University of California, San Diego Maike Sander Defining links between chromatin state and developmental competence $1,050,300
University of Southern California Dr. Denis A Evseenko Dr. Promoting survival and countering hypertrophy of pluripotent stem cell (PSC)-derived chondrocytes $735,138
University of California, Los Angeles Dr. Denis A Evseenko Dr. Promoting survival and countering hypertrophy of pluripotent stem cell (PSC)-derived chondrocytes $411,330
University of California, San Diego Miles F Wilkinson New Regulators of Spermatogonial Stem Cells: RHOX Homeobox Transcription Factors $552,811
University of California, Los Angeles Dr. Lili Yang Differentiation of Human Hematopoietic Stem Cells into iNKT Cells $614,400
University of California, San Diego Dr. Cornelis Murre Epigenetic mechanisms that enforce pluripotency in embryonic stem cells $1,160,997

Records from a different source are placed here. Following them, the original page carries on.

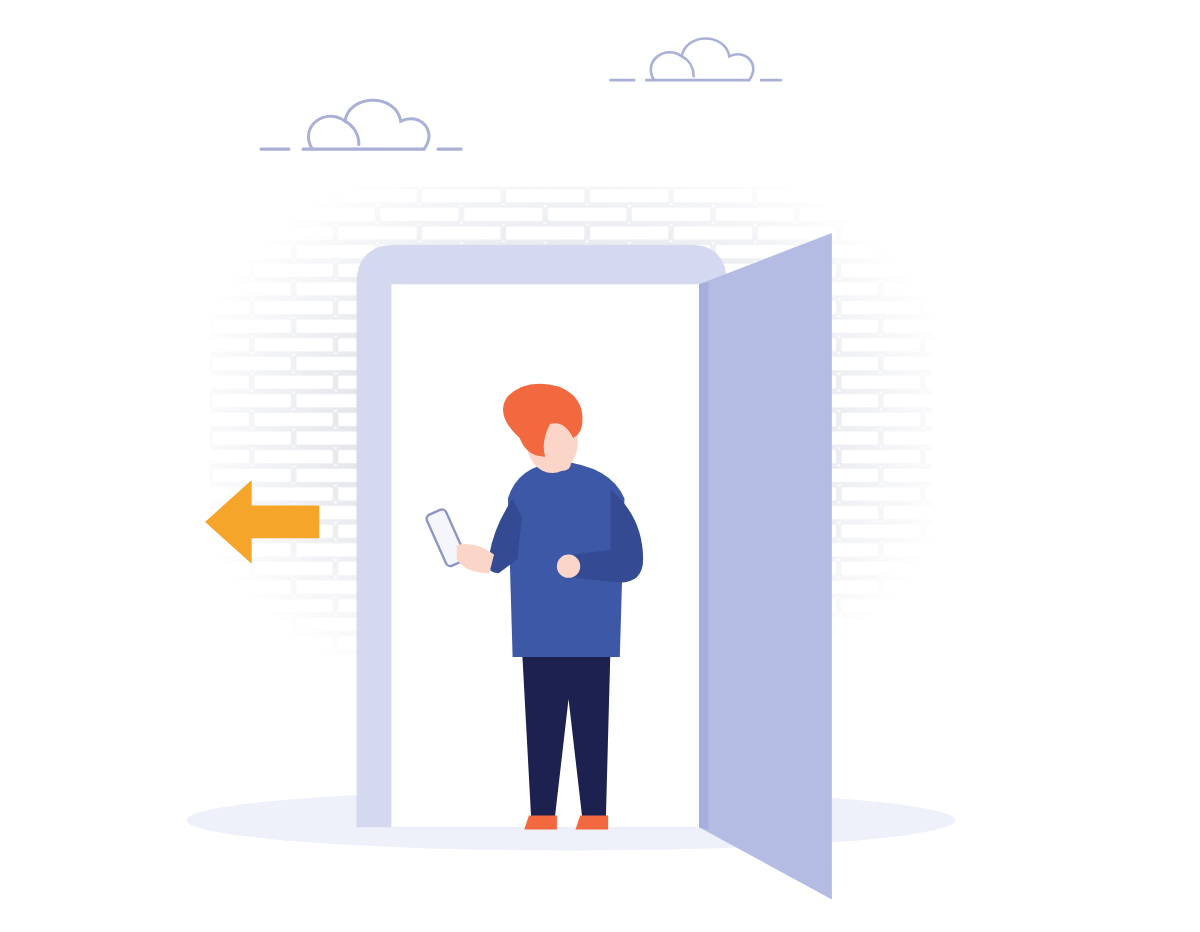
<!DOCTYPE html>
<html lang="en">
<head>
<meta charset="utf-8">
<title>Stepping Out</title>
<link rel="stylesheet" href="https://fonts.googleapis.com/css2?family=Inter&display=swap">
<style>
  :root {
    --paper: #ffffff;
    --brick-line: #e4e6ec;
    --cloud-line: #aab0d6;
    --floor: #eef0fa;
    --frame: #d5d9f0;
    --door-panel: #b4bce4;
    --door-edge: #a5aedd;
    --arrow: #f5a52a;
    --hair: #f2683f;
    --skin: #fbd6c8;
    --sweater: #3e58a8;
    --sweater-shade: #344b93;
    --trousers: #1c2150;
    --shoe: #f2683f;
    --phone: #f4f6fc;
    --phone-edge: #8d95c4;
  }
  html, body {
    margin: 0;
    width: 1200px;
    height: 932px;
    overflow: hidden;
    background: var(--paper);
    font-family: "Inter", sans-serif;
  }
  .scene { display: block; width: 1200px; height: 932px; }
</style>
</head>
<body>
<svg class="scene" viewBox="0 0 515 400" preserveAspectRatio="none" role="img" aria-label="A man reading his phone steps out through an open door in a brick wall">
  <defs>
    <pattern id="brick-pattern" width="36" height="16" patternUnits="userSpaceOnUse">
      <g fill="none" stroke="var(--brick-line)" stroke-width="1.2">
        <rect x="0.6" y="0.6" width="34.8" height="6.8" rx="1"/>
        <rect x="-17.4" y="8.6" width="34.8" height="6.8" rx="1"/>
        <rect x="18.6" y="8.6" width="34.8" height="6.8" rx="1"/>
      </g>
    </pattern>
    <radialGradient id="wall-fade" cx="0.5" cy="0.45" r="0.55">
      <stop offset="0.55" stop-color="#fff"/>
      <stop offset="1" stop-color="#000"/>
    </radialGradient>
    <mask id="wall-mask">
      <rect x="90" y="80" width="310" height="230" fill="url(#wall-fade)"/>
    </mask>
    <g id="cloud">
      <path d="M0 24 H12 M18 24 H70 M76 24 H86" />
      <path d="M22 24 C16 14 28 6 36 12 C38 0 58 0 60 12 C68 8 76 16 70 24" />
      <path d="M36 12 C40 14 42 18 42 22" />
    </g>
  </defs>

  <g class="brick-wall" mask="url(#wall-mask)">
    <rect x="90" y="80" width="310" height="230" fill="url(#brick-pattern)"/>
  </g>

  <g class="clouds" fill="none" stroke="var(--cloud-line)" stroke-width="1.3" stroke-linecap="round">
    <use href="#cloud" transform="translate(112 40)"/>
    <use href="#cloud" transform="translate(262 14) scale(0.85)"/>
  </g>

  <ellipse class="floor-shadow" cx="245" cy="352" rx="165" ry="13" fill="var(--floor)"/>

  <g class="doorway">
    <path d="M153 355 V122 Q153 105 170 105 H296 Q312 105 312 122 V355 Z" fill="var(--frame)"/>
    <rect x="168" y="122" width="132" height="233" fill="var(--paper)"/>
  </g>

  <g class="open-door">
    <polygon points="300,122 357,100 357,386 300,355" fill="var(--door-panel)"/>
    <polygon points="300,122 304,121 304,356 300,355" fill="var(--door-edge)"/>
  </g>

  <path class="exit-arrow" d="M88 224 L108 206 V217 H137 V231 H108 V242 Z" fill="var(--arrow)"/>

  <g class="man">
    <path class="legs" d="M224 278 H262 L260 352 H250 L244 300 L238 352 H228 Z" fill="var(--trousers)"/>
    <path class="shoes" d="M227 350 H239 V356 H225 Z M249 350 H261 V356 H247 Z" fill="var(--shoe)"/>
    <path class="torso" d="M218 214 Q222 200 240 198 Q262 200 268 214 L266 282 H220 Z" fill="var(--sweater)"/>
    <path class="far-arm" d="M262 210 Q276 222 276 240 Q276 250 266 250 L246 248 L246 238 L262 236 Z" fill="var(--sweater-shade)"/>
    <circle class="far-hand" cx="244" cy="243" r="5" fill="var(--skin)"/>
    <path class="near-arm" d="M220 214 Q212 226 210 238 Q208 246 214 246 L222 240 L224 222 Z" fill="var(--sweater-shade)"/>
    <g class="phone">
      <rect x="187" y="219" width="9" height="24" rx="2" transform="rotate(-24 191 231)" fill="var(--phone)" stroke="var(--phone-edge)" stroke-width="1"/>
    </g>
    <path class="near-hand" d="M196 234 Q204 232 212 238 L210 246 Q200 246 196 240 Z" fill="var(--skin)"/>
    <rect class="neck" x="233" y="190" width="12" height="12" rx="3" fill="var(--skin)"/>
    <ellipse class="face" cx="237" cy="190" rx="11" ry="13" fill="var(--skin)"/>
    <path class="hair" d="M223 188 Q212 178 218 170 Q226 162 240 166 Q250 170 250 180 Q250 186 246 188 Q242 180 236 182 Q232 190 234 196 Q226 196 223 188 Z" fill="var(--hair)"/>
  </g>
</svg>
</body>
</html>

University of California, San Diego Dr. Wei Wang Systems-level discovery of the regulatory mechanisms directing differentiation of hESC $1,161,000
University of California, San Diego Dr. Lawrence S. B. Goldstein Elucidating pathways from hereditary Alzheimer mutations to pathological tau phenotypes $1,050,300
University of California, San Diego Dr. David A. Cheresh CD61-driven stemness program in epithelial cancer $1,161,000
University of California, Berkeley Dr. Andrew Dillin A Requirement for Protein Homeostasis in the Mediation of Stem Cell Health $1,034,100
Stanford University Xinnan Wang Misregulated Mitophagy in Parkinsonian Neurodegeneration $1,174,943